What can you say to a middle-aged, active woman who decided to have her bunion (deformed type) corrected, but after three months can only wear trainers with the toe cut out, has a swollen foot, pain and discomfort, difficulty driving, plus all the associated emotional stress? Or how do you respond to a similar woman who is now in constant pain and has had altered her walking style because the foot is rigid at the big toe joint?
To the best of my knowledge the procedures were technically successful and there is no deformity anymore. In addition we all react differently to a surgical “assault” and time does allow better healing. Also, there are numerous variations of operations and techniques available for bunion correction surgery.
Firstly – go back to the surgeon and discuss your options.
Secondly – see if a podiatrist can assist with biomechanical correction or alignment and footwear advice.
With my 2 patients, one has had orthotics made and the other I referred to the surgeon, who has recommended further physiotherapy, with the possibility of another operation to remove the steel plate that is in the foot.
I will still refer patients who meet my criteria outlined above for consideration for surgery, because the final decision to undergo sugery is always taken by the patient. Unfortunately, there can be no absolute guarantees since the structure of each foot is so complicated.
So what to do about ‘bunions’? Is there an underlying systemic disease such as rheumatoid arthritis?
We must consider the patient’s age. Is the patient overweight? What is the biomechanical structure and function, not only of the feet but lower limbs and body? Have all possible conservative measures such as night splints, orthotics, insoles, appropriate footwear, been exhausted?
Be guided by the severity of loss of function, pain, discomfort and limitation of daily activities.
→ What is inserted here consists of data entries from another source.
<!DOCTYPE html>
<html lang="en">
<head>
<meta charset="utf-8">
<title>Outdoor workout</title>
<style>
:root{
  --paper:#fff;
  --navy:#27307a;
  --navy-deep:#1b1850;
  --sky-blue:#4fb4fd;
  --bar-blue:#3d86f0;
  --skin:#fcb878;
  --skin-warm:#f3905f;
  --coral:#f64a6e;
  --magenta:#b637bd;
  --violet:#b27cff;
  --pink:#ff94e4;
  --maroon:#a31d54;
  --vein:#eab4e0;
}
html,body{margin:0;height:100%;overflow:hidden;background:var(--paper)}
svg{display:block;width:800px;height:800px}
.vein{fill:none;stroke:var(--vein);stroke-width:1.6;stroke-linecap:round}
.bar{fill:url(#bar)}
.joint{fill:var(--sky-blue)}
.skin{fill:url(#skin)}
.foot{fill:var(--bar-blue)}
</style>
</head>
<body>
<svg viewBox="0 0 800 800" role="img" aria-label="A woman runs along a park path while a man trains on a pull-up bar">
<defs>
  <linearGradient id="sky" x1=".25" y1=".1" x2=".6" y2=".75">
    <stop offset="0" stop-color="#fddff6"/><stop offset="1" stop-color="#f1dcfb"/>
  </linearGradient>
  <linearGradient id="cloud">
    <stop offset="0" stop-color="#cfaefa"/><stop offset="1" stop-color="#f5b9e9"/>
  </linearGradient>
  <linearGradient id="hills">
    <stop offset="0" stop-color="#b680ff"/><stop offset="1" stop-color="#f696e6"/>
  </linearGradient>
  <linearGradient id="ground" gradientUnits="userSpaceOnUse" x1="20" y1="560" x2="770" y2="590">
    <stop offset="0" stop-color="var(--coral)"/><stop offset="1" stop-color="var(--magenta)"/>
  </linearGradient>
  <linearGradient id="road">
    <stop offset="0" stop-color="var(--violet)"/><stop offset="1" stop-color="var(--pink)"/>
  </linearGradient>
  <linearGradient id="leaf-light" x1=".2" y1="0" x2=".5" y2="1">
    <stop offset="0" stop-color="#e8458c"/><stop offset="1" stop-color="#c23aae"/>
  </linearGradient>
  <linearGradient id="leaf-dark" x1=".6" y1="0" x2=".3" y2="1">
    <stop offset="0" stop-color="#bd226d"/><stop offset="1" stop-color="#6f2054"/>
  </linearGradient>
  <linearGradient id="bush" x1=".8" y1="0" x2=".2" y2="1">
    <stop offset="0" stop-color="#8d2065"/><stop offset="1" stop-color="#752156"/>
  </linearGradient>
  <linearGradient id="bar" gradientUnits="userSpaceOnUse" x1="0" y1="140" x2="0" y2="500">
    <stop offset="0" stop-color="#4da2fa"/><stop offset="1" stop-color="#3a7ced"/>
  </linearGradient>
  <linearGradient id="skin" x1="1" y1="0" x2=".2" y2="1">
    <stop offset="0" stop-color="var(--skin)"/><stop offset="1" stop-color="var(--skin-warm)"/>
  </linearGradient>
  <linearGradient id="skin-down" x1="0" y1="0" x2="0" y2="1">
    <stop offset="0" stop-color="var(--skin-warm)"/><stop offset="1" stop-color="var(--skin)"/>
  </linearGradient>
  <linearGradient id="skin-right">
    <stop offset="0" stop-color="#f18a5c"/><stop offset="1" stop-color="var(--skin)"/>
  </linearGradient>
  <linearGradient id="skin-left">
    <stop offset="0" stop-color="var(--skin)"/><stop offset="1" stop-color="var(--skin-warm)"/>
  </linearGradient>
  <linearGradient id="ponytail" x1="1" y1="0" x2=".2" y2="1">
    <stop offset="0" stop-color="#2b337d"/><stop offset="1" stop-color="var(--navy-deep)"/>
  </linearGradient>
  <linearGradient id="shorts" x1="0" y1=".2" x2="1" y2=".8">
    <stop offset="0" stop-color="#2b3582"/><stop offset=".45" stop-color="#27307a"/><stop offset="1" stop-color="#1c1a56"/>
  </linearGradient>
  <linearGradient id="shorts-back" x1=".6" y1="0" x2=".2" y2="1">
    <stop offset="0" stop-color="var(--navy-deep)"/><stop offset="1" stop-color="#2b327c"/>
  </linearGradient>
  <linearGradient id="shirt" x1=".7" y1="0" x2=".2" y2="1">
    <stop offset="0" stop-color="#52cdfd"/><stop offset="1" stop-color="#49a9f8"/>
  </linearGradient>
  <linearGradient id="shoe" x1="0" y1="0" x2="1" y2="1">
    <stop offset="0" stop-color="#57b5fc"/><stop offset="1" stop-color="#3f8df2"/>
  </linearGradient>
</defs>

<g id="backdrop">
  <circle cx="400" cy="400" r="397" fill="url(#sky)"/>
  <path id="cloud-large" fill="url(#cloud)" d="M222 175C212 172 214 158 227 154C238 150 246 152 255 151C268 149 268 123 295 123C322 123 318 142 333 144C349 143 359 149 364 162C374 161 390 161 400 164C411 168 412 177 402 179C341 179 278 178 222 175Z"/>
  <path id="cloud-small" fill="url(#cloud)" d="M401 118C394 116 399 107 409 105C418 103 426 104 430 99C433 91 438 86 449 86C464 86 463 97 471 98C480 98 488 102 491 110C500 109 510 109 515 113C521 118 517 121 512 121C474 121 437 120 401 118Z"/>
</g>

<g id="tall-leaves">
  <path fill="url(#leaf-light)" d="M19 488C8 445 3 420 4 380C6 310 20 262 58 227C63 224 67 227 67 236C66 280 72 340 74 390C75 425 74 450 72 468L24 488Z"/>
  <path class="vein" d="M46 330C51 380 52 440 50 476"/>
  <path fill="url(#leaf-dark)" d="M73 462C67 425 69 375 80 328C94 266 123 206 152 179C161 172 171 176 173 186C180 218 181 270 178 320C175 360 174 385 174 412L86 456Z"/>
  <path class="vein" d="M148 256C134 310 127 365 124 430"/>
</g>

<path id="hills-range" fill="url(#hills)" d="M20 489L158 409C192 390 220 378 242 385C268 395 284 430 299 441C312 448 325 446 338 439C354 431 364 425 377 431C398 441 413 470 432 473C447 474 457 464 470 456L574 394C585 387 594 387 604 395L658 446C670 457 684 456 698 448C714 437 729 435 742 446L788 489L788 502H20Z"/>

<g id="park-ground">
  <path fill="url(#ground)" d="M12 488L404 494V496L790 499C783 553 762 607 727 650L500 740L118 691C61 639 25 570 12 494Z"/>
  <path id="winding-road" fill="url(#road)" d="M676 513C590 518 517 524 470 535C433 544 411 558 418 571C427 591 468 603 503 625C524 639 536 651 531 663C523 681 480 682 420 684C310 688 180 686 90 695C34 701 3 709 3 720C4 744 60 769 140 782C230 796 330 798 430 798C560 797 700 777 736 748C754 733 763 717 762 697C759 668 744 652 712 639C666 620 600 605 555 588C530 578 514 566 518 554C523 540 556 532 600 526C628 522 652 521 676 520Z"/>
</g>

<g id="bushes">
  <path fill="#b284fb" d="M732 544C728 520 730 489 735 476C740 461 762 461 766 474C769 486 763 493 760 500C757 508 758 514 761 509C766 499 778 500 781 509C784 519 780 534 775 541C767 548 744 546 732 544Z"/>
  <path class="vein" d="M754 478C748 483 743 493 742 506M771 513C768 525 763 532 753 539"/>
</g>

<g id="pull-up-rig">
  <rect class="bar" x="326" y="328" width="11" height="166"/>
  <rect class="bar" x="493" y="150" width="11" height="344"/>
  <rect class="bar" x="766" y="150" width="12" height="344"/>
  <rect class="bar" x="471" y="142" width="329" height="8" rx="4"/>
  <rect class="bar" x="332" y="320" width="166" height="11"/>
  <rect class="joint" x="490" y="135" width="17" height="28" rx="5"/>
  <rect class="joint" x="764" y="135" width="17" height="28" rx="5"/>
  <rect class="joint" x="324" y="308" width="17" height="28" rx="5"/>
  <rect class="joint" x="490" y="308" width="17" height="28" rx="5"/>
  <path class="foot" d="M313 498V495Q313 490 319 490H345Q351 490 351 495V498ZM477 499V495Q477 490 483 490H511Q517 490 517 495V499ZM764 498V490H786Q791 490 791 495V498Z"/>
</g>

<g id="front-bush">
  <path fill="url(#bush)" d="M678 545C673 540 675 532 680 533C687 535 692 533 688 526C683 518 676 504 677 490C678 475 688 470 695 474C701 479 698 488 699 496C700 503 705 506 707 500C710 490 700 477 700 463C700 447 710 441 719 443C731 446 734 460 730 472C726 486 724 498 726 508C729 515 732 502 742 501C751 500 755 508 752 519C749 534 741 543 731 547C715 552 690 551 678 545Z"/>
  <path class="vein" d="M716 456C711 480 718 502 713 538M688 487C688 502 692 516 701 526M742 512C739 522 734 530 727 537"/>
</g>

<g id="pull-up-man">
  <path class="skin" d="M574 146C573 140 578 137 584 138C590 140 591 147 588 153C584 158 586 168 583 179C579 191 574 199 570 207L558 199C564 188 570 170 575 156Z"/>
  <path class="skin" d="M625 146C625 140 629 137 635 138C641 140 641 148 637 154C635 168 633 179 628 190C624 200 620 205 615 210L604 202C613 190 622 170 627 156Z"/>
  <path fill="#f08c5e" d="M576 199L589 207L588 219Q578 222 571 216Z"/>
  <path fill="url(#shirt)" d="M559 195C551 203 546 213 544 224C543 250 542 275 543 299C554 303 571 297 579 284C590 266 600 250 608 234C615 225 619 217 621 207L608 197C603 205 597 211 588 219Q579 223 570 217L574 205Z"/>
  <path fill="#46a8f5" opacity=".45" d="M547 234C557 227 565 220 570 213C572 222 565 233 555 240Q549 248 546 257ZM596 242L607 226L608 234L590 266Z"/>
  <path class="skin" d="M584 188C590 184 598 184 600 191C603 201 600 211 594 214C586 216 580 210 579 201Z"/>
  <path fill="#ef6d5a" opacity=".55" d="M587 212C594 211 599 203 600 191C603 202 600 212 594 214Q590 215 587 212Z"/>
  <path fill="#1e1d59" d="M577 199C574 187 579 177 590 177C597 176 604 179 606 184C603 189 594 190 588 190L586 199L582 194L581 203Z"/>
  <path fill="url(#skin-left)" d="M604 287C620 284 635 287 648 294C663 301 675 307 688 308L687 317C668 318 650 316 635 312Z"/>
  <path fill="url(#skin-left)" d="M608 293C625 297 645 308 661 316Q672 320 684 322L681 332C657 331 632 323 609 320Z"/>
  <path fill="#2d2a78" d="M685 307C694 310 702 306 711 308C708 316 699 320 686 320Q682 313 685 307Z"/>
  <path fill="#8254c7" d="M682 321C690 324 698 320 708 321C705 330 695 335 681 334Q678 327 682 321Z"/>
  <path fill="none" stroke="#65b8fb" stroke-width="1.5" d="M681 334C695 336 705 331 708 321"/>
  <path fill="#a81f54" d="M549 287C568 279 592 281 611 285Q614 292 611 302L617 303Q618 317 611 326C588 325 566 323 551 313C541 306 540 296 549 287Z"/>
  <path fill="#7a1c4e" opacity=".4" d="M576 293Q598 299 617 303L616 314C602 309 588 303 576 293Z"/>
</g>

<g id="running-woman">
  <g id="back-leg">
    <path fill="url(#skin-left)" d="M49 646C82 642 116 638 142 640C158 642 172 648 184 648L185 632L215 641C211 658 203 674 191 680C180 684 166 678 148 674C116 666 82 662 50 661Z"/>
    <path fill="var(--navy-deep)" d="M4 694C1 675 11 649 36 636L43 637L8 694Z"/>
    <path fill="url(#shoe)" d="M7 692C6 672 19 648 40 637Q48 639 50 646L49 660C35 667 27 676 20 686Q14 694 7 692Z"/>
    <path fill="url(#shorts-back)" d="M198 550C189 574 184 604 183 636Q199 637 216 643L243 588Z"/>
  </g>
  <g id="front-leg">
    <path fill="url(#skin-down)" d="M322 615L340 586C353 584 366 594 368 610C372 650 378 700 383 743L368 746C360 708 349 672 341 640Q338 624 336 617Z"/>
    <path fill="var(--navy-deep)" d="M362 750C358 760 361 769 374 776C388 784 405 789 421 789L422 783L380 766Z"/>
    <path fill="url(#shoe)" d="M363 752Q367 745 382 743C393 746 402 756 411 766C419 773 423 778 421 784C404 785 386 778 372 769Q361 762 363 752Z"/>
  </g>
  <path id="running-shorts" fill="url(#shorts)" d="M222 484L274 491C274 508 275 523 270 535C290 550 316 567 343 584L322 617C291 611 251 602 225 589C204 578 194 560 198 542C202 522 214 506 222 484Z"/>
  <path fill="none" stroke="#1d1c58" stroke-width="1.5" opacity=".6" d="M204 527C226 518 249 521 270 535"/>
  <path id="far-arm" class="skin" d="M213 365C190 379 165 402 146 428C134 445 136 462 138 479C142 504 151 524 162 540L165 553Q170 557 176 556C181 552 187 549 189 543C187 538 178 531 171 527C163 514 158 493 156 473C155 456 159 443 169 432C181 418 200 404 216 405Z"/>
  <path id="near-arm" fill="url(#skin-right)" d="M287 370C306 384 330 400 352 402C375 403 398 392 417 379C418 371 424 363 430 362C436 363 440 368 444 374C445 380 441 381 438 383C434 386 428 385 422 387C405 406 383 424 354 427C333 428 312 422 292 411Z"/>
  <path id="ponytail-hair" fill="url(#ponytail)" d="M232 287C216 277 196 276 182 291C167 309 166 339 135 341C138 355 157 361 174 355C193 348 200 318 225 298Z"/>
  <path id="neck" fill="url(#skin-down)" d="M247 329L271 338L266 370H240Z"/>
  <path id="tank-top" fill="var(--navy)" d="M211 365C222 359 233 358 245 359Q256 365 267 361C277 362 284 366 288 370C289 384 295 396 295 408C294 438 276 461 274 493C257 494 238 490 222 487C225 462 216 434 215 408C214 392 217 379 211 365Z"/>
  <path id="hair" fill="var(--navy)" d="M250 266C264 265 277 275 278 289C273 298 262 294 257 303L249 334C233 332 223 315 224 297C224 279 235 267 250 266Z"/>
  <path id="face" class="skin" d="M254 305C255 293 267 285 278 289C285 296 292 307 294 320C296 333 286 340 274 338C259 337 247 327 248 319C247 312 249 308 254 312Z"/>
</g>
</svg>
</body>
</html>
Will the patient be able to adhere to all the post-operative requirements, expected by the surgeon?
Eventually, all these factors (plus others), must be seriously thought about before undergoing bunion surgery.